Adaptive Technology in the Library
One of the best things about public libraries is that they exist to provide access to everyone. Bookmobiles and extended hours are some examples of helping people meet their information needs. JAWS, Dragon, ZoomText, eReaders… What do these products have in common with a bookmobile? They are all methods libraries can utilize to make services available to more patrons. They are adaptive (or assistive) technology. Adaptive technology can be something incredibly complex, like software that reads the computer screen, or seemingly simple, like a magnifying glass. One of the ways we facilitate accessibility is by providing adaptive technology when and where we can.
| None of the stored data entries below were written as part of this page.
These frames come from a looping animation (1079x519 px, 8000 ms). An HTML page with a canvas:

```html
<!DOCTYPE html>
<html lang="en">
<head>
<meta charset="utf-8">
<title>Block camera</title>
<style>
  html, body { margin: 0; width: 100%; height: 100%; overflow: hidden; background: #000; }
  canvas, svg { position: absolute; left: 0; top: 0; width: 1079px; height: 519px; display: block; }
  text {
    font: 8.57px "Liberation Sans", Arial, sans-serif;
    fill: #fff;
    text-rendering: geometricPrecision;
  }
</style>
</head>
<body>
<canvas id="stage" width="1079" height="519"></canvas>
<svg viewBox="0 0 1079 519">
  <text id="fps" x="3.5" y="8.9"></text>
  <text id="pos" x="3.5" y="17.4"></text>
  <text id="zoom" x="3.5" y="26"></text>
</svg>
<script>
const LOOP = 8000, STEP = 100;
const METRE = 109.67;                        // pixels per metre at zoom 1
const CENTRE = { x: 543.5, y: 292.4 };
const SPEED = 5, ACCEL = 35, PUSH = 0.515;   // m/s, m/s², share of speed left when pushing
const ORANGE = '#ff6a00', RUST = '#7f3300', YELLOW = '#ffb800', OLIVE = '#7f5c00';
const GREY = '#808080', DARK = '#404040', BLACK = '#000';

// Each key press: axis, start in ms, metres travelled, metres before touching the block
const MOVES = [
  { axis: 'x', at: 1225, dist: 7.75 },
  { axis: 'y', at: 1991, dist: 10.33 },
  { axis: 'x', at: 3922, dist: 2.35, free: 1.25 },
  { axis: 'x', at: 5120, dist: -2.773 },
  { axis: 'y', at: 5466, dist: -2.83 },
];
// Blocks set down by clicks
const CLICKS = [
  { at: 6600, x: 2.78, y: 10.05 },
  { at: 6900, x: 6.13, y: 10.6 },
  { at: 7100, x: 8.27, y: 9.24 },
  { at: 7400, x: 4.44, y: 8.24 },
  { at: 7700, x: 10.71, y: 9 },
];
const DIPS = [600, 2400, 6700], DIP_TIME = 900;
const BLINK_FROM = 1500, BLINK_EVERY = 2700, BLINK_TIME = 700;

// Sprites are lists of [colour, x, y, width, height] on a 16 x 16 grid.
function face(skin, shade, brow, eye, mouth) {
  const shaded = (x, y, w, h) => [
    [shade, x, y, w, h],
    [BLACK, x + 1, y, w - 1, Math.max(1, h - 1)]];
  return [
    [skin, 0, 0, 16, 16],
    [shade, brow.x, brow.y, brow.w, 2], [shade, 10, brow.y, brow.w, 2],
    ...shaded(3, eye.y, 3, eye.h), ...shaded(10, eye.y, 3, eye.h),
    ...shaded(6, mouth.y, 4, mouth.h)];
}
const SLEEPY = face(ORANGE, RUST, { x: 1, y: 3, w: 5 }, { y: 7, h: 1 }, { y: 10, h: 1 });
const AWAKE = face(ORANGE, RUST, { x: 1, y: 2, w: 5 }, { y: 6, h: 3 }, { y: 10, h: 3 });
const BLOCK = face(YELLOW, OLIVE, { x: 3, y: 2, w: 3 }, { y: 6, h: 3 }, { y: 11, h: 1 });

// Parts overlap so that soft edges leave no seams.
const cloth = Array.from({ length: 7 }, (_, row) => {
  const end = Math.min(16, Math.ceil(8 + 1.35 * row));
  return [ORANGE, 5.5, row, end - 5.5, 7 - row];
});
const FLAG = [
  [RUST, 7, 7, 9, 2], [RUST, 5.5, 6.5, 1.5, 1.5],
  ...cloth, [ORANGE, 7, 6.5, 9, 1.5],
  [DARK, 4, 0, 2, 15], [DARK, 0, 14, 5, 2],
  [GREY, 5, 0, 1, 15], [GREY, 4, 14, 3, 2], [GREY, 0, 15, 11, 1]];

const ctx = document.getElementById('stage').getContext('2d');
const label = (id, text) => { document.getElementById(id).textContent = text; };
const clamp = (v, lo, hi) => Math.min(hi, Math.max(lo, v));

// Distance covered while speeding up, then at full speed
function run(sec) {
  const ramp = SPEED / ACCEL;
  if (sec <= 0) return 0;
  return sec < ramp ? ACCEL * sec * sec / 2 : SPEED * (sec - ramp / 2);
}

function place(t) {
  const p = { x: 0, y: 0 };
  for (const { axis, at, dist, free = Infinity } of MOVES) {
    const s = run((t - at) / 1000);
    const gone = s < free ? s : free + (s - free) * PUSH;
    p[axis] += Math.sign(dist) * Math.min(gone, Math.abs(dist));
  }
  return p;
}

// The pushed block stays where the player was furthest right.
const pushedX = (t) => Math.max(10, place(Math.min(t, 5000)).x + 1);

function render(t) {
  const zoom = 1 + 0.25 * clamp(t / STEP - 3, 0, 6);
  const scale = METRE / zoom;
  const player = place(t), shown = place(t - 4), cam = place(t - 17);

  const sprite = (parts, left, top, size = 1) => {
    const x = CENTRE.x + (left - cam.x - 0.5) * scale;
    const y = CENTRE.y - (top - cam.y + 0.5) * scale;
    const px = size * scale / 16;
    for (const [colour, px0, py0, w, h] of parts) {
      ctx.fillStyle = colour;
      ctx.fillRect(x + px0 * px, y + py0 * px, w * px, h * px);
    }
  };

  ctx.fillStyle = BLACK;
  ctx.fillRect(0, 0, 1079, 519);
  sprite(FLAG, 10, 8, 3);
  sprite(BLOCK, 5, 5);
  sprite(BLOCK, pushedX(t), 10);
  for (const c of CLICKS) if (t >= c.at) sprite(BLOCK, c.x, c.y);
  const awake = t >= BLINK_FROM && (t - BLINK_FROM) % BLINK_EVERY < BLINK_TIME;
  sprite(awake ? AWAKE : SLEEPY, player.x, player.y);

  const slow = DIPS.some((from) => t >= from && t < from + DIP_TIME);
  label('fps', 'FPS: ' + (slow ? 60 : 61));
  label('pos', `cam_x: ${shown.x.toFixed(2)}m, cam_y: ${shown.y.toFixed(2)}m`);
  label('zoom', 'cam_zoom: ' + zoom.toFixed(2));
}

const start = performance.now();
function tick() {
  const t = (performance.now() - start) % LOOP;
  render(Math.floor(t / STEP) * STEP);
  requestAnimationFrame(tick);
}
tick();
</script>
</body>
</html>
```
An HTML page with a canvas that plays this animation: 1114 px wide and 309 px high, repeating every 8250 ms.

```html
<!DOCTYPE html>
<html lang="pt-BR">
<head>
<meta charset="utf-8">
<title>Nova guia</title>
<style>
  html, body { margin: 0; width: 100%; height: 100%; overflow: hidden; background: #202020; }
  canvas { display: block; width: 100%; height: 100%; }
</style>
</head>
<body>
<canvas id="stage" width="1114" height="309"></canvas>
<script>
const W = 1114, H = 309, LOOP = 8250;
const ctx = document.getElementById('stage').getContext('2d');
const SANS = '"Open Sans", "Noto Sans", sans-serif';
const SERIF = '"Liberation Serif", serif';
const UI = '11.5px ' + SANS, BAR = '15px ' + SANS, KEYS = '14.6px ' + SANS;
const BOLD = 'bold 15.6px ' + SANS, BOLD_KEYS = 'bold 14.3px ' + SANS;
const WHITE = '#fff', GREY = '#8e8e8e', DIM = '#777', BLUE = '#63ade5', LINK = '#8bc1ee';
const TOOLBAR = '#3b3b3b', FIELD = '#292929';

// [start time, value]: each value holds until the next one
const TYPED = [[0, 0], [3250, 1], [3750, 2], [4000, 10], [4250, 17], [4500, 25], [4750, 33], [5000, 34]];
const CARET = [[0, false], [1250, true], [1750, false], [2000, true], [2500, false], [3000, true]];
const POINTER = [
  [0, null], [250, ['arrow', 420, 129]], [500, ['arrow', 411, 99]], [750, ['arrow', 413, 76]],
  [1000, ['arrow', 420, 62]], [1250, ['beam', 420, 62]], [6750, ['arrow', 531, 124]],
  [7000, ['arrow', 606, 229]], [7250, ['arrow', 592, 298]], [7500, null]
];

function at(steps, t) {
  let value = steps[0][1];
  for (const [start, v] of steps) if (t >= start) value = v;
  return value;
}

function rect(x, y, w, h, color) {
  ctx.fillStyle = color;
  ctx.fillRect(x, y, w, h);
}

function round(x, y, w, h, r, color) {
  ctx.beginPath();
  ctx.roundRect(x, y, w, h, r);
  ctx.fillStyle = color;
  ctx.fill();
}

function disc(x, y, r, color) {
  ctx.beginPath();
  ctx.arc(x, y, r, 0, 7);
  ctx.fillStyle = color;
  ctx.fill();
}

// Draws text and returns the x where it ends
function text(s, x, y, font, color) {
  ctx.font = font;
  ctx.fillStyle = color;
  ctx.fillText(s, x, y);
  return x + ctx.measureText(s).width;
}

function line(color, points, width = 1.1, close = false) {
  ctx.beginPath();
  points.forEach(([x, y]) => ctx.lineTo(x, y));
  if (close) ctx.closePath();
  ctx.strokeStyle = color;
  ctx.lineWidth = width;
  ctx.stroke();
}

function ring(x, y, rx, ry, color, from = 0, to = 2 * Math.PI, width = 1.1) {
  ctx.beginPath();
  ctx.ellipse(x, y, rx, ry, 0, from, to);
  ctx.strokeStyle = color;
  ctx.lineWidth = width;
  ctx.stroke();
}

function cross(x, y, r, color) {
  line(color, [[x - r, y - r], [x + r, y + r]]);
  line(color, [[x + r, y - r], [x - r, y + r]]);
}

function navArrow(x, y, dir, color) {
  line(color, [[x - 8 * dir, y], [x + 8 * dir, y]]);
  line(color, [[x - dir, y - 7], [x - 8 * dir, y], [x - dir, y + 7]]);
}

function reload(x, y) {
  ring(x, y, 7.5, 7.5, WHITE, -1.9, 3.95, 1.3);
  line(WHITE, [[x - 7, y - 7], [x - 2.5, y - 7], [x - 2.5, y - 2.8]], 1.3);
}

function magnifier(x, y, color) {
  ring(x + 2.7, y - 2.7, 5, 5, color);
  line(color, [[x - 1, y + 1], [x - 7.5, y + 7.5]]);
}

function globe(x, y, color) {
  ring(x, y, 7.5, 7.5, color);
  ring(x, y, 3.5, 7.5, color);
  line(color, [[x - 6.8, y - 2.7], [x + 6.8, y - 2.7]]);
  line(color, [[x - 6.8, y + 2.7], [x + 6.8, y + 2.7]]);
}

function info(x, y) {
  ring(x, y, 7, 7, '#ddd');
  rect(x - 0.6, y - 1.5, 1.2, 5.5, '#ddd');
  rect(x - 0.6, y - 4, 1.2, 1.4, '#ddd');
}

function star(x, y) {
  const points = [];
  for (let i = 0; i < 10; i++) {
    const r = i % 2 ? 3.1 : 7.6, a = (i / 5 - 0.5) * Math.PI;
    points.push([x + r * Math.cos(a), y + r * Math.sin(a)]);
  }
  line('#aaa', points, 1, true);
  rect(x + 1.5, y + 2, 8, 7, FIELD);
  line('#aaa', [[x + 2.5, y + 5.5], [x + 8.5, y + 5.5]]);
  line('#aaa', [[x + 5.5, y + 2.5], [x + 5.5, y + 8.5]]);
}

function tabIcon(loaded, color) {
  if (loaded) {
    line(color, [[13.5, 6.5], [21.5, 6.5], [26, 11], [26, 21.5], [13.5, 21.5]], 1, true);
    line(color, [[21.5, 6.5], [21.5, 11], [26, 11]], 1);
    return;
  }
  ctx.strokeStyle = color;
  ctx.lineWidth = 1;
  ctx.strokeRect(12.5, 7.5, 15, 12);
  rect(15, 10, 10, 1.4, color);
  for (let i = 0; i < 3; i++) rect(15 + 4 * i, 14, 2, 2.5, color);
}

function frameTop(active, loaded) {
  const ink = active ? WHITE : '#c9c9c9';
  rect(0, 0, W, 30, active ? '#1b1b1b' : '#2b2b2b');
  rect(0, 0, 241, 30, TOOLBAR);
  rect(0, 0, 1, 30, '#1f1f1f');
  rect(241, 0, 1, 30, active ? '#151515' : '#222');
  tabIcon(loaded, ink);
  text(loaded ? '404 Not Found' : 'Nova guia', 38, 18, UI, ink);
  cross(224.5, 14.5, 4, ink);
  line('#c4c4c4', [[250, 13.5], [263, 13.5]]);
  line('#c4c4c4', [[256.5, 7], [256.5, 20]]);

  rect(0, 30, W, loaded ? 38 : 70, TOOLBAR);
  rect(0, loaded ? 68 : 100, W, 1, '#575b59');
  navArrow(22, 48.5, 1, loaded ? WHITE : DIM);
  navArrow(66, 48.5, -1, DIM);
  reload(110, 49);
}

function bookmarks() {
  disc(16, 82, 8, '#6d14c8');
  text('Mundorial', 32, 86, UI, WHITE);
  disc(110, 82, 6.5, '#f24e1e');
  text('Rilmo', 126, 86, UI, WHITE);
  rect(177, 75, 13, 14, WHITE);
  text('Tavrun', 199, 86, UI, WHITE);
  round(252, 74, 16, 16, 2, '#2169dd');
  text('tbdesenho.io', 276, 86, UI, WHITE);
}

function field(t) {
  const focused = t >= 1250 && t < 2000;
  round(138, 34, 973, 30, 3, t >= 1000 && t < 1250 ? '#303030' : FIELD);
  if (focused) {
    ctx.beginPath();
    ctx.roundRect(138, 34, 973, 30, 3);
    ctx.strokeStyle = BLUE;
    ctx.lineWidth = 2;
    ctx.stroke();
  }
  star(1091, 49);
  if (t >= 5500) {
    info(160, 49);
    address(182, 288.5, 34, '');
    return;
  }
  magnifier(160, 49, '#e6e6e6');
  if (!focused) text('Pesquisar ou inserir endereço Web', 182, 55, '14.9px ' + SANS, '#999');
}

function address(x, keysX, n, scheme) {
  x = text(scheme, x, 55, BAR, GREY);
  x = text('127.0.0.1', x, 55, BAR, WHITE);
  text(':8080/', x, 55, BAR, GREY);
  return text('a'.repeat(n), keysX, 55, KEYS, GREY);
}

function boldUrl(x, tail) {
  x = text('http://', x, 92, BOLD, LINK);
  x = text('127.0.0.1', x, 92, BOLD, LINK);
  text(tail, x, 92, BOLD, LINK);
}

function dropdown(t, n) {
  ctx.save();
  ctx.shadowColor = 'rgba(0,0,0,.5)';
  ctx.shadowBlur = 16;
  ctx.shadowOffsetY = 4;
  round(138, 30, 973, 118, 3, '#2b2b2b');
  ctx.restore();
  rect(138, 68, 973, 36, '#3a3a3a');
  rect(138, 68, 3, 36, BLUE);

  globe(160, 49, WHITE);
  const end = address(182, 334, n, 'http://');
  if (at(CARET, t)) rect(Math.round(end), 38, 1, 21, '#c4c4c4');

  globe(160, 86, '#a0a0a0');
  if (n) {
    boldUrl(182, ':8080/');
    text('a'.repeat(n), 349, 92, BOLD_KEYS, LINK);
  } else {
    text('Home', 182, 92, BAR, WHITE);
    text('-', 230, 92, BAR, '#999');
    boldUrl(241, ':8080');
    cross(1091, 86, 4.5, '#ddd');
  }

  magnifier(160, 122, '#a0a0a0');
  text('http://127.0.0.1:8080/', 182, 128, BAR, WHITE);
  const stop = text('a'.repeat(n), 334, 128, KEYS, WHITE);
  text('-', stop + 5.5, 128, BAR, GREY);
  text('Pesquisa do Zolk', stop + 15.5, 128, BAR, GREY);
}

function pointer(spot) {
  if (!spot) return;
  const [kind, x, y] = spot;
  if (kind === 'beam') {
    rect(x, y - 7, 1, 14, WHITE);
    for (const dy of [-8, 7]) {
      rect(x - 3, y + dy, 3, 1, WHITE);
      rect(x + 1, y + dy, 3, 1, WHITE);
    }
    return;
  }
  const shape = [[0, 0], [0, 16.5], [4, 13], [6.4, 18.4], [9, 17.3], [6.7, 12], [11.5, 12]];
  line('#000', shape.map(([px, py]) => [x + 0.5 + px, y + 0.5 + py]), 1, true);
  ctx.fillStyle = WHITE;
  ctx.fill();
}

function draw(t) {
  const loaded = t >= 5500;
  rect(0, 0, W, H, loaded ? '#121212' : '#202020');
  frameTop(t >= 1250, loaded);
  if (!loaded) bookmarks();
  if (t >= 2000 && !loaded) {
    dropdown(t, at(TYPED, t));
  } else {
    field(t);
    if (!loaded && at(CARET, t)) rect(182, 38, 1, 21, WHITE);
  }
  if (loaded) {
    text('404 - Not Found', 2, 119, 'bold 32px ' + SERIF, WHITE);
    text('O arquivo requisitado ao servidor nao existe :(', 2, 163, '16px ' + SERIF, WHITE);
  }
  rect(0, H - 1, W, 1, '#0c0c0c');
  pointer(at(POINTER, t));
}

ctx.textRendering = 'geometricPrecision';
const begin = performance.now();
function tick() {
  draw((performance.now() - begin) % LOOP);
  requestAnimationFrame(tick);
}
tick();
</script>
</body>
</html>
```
Many adaptive technology products exist to enable computer use, which is becoming more and more essential to our everyday lives. A person may need to use a track-ball mouse or arm rests to be able to better navigate the Internet. A variety of software also exists to enable computer use. The JAWS screen reading software is an incredibly sophisticated and powerful program that allows people who are blind to more easily navigate the computer. ZoomText and MAGic are both screen magnifying software that increase the size of the screen, change the contrast of the images and text, change the look of the mouse cursor, and more. Dragon Naturally Speaking is a voice recognition software that types as you talk. These, or similar, products can be purchased for a specific computer for patrons to use. Without having to purchase special software, Windows and OSx both provide some accessibility features in their settings. Library staff simply have to learn how to enable them.
Other devices are available that can help patrons to more fully enjoy the library and all it has to offer. Libraries can offer a magnifying glass to help a person with low vision to more comfortably navigate the stacks and read the small call numbers, or maybe an electronic magnifier like the Maggie. A person who is hard of hearing might benefit from the library offering a Hearing Loop or some kind of transmitter at a program or in the meeting room. A motorized scooter can help a patron with a physical disability get around the library more easily. Some libraries check out small magnifiers that easily hook up to a television so that patrons can read their books more easily at home. Examples of these devices are the MonoMouse and the ezRead.
With all of the electronic materials readily available today, libraries have another wonderful service for people with disabilities. Now, patrons can check out materials without even having to leave their homes. They can access eAudiobooks and listen to them. They can check out an eBook and increase the font size or change the contrast on their eReaders. Many libraries also have eReaders or tablets available for checkout.
Adaptive technology products can be a large investment of funds. They can also be something that you haven’t thought of before as adaptive, like books on CD. The products listed above are just a few examples of what’s available. Having this technology is a great thing, and you want to make sure people know you have it. In my next post, I will discuss some of the outreach and partnership efforts that we have started at my library in an attempt to reach the groups whom our adaptive technologies would serve.
Tags: adaptive technology